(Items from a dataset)

-------

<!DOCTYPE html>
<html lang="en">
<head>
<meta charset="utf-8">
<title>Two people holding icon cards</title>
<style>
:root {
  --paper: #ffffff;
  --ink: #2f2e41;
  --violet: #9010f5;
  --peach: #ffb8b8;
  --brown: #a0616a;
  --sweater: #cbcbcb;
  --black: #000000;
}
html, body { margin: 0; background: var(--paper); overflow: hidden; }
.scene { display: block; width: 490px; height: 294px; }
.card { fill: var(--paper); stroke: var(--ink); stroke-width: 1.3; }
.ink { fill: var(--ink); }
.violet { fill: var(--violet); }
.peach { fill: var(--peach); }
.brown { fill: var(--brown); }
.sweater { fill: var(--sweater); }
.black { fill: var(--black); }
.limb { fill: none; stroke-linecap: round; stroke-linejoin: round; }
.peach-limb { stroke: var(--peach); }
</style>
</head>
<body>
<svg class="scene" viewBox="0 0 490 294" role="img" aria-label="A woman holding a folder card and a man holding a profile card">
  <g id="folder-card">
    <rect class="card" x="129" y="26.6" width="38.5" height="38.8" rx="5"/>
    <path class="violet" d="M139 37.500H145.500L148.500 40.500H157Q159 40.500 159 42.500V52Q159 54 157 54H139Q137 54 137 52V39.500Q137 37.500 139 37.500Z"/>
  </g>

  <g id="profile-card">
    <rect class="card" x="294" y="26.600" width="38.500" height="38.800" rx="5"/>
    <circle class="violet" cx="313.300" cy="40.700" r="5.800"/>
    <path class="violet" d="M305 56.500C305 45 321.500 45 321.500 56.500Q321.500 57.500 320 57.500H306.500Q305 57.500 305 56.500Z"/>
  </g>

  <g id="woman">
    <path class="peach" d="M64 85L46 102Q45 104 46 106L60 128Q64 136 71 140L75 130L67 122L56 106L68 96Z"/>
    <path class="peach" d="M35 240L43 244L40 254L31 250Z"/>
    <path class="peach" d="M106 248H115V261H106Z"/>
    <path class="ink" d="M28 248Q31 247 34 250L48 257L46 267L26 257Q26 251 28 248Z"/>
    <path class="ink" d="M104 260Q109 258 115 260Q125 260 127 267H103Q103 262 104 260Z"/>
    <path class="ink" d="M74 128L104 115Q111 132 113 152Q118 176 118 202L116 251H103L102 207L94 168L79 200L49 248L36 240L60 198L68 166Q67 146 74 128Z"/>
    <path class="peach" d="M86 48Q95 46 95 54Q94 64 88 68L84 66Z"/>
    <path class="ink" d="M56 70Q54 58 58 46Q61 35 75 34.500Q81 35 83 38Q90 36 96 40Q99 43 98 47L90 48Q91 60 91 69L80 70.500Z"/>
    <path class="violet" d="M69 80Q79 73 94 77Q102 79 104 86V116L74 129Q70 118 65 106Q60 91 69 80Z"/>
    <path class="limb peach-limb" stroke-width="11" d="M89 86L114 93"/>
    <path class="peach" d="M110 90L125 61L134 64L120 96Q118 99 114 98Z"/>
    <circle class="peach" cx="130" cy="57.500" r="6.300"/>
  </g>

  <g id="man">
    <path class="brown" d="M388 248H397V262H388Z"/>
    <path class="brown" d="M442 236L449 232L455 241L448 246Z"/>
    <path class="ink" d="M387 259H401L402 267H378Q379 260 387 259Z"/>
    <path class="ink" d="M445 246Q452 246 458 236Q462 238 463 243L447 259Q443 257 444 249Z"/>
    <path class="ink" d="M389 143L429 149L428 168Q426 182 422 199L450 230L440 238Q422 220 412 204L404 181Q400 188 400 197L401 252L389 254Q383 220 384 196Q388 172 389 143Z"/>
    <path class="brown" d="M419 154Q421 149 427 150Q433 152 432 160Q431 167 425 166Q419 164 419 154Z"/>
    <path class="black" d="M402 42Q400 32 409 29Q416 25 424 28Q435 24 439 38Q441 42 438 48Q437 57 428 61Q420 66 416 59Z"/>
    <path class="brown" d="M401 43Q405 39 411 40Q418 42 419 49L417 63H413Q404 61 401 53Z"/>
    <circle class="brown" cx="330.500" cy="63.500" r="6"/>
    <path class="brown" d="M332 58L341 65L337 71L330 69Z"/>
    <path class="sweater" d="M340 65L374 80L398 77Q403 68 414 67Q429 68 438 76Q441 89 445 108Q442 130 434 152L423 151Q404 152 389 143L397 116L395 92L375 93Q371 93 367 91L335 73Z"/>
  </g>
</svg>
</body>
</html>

-------

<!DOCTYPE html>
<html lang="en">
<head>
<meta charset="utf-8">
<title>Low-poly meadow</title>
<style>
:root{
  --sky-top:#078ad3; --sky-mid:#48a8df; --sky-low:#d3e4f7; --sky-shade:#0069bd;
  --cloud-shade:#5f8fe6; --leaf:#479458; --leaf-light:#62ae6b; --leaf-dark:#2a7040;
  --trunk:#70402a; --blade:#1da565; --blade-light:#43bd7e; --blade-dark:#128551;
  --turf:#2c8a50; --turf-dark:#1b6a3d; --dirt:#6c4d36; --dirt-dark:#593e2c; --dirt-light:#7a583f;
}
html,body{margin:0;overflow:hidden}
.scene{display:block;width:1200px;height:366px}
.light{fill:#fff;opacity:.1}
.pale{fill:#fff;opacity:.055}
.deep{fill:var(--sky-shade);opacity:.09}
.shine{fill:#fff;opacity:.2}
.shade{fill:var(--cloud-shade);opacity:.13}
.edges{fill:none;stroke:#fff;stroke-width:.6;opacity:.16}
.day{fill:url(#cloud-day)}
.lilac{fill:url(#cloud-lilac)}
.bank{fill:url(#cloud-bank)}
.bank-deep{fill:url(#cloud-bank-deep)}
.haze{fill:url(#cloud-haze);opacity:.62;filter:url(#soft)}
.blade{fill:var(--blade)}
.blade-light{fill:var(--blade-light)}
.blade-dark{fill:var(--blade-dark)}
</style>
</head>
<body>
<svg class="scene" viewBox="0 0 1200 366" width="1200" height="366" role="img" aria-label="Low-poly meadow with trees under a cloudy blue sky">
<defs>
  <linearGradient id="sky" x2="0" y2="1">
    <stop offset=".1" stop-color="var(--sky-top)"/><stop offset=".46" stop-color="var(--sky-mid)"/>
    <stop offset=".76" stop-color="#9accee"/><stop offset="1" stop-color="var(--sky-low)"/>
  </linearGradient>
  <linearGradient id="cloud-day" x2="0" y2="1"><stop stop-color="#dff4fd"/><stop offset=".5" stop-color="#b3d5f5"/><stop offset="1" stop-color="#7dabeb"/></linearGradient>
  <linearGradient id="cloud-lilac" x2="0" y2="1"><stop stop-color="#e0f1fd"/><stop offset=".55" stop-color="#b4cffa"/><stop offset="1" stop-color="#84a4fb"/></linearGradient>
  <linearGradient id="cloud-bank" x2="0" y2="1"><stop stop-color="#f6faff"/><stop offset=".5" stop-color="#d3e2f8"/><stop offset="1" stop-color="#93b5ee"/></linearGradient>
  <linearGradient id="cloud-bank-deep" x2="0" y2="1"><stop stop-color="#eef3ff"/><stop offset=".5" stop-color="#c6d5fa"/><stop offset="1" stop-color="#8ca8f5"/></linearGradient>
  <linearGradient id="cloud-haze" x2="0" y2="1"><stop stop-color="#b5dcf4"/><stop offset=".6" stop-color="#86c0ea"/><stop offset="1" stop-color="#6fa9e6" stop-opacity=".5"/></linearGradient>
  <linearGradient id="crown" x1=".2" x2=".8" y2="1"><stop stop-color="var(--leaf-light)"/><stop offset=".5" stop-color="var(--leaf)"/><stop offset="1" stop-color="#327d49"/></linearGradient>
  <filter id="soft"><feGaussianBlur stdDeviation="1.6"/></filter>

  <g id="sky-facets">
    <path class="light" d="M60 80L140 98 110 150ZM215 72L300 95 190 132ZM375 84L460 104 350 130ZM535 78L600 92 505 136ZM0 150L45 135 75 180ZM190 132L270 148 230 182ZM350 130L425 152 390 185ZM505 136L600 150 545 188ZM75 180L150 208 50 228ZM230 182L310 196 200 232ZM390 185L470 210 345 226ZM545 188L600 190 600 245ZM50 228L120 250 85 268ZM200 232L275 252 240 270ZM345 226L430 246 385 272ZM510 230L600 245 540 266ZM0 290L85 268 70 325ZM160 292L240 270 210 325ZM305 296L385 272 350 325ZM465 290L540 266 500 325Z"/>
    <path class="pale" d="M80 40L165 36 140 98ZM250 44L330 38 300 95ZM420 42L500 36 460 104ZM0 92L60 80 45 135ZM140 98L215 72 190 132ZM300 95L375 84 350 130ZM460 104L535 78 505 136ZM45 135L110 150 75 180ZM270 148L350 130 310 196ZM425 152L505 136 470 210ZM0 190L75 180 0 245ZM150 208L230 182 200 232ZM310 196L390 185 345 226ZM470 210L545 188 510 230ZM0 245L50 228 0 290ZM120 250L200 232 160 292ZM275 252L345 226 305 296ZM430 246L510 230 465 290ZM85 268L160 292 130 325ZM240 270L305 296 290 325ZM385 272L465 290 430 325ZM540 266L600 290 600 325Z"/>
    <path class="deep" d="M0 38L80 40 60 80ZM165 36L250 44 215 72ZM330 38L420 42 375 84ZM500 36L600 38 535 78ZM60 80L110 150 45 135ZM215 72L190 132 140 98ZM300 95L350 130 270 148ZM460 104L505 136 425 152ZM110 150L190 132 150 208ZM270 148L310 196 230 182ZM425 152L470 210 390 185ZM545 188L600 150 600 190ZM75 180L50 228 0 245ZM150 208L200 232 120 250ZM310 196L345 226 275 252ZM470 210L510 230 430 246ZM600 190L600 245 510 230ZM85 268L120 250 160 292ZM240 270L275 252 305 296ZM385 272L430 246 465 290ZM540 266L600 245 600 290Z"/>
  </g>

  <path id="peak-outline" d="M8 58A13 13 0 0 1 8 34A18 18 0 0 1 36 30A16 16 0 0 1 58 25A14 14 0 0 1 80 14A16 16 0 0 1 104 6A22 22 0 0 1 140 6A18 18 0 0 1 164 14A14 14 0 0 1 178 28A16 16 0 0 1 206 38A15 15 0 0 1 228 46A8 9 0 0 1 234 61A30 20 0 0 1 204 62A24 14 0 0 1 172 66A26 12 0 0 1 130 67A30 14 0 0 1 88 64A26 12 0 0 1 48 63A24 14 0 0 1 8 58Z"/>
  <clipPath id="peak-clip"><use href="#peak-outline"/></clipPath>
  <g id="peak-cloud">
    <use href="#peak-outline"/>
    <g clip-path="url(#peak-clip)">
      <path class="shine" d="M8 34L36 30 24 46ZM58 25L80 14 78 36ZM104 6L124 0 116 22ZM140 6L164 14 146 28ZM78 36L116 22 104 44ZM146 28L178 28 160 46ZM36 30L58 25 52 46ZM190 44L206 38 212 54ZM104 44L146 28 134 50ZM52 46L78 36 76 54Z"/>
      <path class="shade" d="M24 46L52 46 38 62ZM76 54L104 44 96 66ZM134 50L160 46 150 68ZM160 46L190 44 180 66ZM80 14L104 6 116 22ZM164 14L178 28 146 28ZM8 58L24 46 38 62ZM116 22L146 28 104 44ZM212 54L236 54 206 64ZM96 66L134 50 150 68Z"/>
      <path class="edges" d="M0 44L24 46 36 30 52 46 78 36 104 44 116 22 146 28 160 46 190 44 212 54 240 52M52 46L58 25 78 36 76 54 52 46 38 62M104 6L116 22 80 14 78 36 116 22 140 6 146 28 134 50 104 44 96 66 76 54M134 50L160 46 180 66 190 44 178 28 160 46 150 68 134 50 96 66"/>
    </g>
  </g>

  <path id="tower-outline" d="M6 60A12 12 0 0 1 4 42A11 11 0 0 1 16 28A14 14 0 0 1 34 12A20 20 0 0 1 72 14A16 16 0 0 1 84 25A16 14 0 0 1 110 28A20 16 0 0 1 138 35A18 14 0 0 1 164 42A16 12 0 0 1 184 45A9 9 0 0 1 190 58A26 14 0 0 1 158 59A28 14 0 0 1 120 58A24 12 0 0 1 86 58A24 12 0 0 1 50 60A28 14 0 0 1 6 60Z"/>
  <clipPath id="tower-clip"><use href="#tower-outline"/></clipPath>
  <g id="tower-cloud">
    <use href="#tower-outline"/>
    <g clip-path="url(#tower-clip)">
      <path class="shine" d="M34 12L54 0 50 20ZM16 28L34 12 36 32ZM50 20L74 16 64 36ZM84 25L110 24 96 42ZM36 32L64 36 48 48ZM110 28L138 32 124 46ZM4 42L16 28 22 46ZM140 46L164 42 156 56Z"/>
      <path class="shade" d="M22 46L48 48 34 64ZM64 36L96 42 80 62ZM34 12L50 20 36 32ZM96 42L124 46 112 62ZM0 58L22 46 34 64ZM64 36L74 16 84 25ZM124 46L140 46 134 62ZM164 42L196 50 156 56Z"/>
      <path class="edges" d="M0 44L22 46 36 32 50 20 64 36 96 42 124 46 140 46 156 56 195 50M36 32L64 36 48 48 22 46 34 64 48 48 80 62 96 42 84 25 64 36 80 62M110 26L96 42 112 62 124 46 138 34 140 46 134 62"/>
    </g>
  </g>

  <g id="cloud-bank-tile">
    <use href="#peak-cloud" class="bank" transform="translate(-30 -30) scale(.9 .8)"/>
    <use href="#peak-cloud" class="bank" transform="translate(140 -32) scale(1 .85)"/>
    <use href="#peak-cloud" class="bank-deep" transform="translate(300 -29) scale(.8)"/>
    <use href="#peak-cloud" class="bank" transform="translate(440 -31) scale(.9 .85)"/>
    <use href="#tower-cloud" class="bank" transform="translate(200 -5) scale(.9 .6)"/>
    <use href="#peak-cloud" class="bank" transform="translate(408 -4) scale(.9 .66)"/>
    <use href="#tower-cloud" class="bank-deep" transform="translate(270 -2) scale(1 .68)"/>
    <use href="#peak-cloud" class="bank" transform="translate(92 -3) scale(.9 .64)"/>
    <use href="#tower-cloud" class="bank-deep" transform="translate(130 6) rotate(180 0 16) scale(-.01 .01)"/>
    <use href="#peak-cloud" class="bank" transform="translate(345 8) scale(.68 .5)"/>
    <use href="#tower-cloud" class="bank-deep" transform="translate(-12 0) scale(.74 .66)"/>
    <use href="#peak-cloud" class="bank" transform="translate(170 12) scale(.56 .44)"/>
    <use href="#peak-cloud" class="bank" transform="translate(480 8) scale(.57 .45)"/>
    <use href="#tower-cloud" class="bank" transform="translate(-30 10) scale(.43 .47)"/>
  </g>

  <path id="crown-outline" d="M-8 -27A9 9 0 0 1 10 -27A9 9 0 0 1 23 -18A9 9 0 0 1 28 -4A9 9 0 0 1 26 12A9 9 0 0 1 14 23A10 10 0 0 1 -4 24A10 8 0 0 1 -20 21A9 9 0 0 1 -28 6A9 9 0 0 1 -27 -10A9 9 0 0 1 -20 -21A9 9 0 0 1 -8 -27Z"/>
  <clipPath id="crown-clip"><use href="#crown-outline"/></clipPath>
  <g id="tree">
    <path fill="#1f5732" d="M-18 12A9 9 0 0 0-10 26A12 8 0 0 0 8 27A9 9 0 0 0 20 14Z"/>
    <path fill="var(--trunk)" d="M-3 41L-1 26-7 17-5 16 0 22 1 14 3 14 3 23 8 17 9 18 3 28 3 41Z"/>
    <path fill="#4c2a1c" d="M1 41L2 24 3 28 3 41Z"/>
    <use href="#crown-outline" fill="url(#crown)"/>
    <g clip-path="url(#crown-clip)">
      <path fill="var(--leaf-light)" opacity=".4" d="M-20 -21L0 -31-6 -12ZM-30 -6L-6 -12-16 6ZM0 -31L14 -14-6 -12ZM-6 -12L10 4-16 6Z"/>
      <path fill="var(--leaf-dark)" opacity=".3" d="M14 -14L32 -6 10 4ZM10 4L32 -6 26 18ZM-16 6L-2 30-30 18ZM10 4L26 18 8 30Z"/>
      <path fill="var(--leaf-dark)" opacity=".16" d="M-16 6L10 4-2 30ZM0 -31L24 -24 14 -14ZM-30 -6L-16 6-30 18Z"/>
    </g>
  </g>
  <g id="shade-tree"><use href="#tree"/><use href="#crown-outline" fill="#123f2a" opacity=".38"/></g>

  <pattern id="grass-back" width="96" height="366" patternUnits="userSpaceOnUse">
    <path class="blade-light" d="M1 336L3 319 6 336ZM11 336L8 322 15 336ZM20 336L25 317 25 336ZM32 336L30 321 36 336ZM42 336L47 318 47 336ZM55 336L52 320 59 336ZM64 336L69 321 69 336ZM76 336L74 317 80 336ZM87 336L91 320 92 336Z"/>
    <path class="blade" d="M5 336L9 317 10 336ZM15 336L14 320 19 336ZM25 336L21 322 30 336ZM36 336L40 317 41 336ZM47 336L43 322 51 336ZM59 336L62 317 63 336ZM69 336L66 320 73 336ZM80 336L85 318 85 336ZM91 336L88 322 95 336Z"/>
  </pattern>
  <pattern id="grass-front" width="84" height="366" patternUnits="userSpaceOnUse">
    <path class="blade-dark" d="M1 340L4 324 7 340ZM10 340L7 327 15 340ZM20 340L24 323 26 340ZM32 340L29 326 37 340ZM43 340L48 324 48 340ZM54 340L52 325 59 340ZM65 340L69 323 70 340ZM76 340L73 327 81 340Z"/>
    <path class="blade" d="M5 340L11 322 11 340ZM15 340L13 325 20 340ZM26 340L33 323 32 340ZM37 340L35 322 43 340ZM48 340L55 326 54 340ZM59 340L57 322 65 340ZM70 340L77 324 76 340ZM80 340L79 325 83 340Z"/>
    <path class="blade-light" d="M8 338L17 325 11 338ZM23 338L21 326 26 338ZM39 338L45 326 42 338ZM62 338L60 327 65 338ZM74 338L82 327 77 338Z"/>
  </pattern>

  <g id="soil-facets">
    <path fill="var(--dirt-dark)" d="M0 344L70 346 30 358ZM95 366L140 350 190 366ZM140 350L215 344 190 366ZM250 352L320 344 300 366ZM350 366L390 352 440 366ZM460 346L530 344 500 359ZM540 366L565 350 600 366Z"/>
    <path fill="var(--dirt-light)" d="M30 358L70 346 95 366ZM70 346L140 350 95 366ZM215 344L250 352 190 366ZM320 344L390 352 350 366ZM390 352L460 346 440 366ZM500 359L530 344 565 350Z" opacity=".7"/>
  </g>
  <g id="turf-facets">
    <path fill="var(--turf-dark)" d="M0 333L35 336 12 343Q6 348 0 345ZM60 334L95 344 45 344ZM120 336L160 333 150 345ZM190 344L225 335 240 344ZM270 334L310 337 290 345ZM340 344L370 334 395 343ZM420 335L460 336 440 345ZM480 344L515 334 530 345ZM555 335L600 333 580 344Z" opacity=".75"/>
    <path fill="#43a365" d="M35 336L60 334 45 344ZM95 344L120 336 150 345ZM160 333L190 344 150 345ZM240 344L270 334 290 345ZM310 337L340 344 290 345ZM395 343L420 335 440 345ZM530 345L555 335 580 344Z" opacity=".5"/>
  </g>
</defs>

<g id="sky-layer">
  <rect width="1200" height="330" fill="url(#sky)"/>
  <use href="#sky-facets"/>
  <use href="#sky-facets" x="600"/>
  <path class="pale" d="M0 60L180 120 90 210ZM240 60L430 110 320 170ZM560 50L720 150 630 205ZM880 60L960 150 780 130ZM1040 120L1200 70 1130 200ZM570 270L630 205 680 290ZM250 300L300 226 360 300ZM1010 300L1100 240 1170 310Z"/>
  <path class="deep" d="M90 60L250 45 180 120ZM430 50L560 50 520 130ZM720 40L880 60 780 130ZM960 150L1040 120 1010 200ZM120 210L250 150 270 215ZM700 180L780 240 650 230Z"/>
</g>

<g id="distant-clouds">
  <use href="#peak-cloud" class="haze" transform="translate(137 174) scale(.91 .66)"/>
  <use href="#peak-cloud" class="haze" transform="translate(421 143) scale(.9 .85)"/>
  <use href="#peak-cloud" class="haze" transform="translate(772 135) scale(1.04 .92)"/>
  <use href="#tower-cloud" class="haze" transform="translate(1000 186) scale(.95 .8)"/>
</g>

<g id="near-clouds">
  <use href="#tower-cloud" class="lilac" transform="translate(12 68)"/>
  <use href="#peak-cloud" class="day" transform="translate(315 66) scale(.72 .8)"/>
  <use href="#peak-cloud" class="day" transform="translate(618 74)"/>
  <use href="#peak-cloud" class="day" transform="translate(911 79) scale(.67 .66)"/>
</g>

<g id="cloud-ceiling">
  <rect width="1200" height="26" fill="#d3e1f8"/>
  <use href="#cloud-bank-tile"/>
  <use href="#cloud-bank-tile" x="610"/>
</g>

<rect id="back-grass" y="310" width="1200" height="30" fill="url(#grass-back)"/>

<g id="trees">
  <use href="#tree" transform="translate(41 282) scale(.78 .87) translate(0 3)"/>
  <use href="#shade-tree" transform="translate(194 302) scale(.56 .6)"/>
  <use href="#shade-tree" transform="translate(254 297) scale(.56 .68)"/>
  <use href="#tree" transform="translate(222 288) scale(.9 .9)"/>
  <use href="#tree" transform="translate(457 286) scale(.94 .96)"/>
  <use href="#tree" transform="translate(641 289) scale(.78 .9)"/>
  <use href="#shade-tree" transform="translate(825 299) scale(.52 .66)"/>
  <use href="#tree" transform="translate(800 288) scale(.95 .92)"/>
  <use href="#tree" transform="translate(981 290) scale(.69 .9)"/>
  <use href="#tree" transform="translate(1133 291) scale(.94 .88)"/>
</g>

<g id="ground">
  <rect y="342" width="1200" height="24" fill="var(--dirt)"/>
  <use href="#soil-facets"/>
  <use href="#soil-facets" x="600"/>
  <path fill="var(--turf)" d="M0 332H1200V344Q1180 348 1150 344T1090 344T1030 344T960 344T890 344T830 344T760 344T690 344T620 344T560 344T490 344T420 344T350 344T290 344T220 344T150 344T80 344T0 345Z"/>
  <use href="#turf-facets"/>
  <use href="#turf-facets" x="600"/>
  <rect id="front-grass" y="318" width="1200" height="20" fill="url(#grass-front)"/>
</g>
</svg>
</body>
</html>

-------

(Problem description)
Every line in the data that holds the string "peach" should be copied.

(Solved problem)
  --peach: #ffb8b8;
.peach { fill: var(--peach); }
.peach-limb { stroke: var(--peach); }
    <path class="peach" d="M64 85L46 102Q45 104 46 106L60 128Q64 136 71 140L75 130L67 122L56 106L68 96Z"/>
    <path class="peach" d="M35 240L43 244L40 254L31 250Z"/>
    <path class="peach" d="M106 248H115V261H106Z"/>
    <path class="peach" d="M86 48Q95 46 95 54Q94 64 88 68L84 66Z"/>
    <path class="limb peach-limb" stroke-width="11" d="M89 86L114 93"/>
    <path class="peach" d="M110 90L125 61L134 64L120 96Q118 99 114 98Z"/>
    <circle class="peach" cx="130" cy="57.500" r="6.300"/>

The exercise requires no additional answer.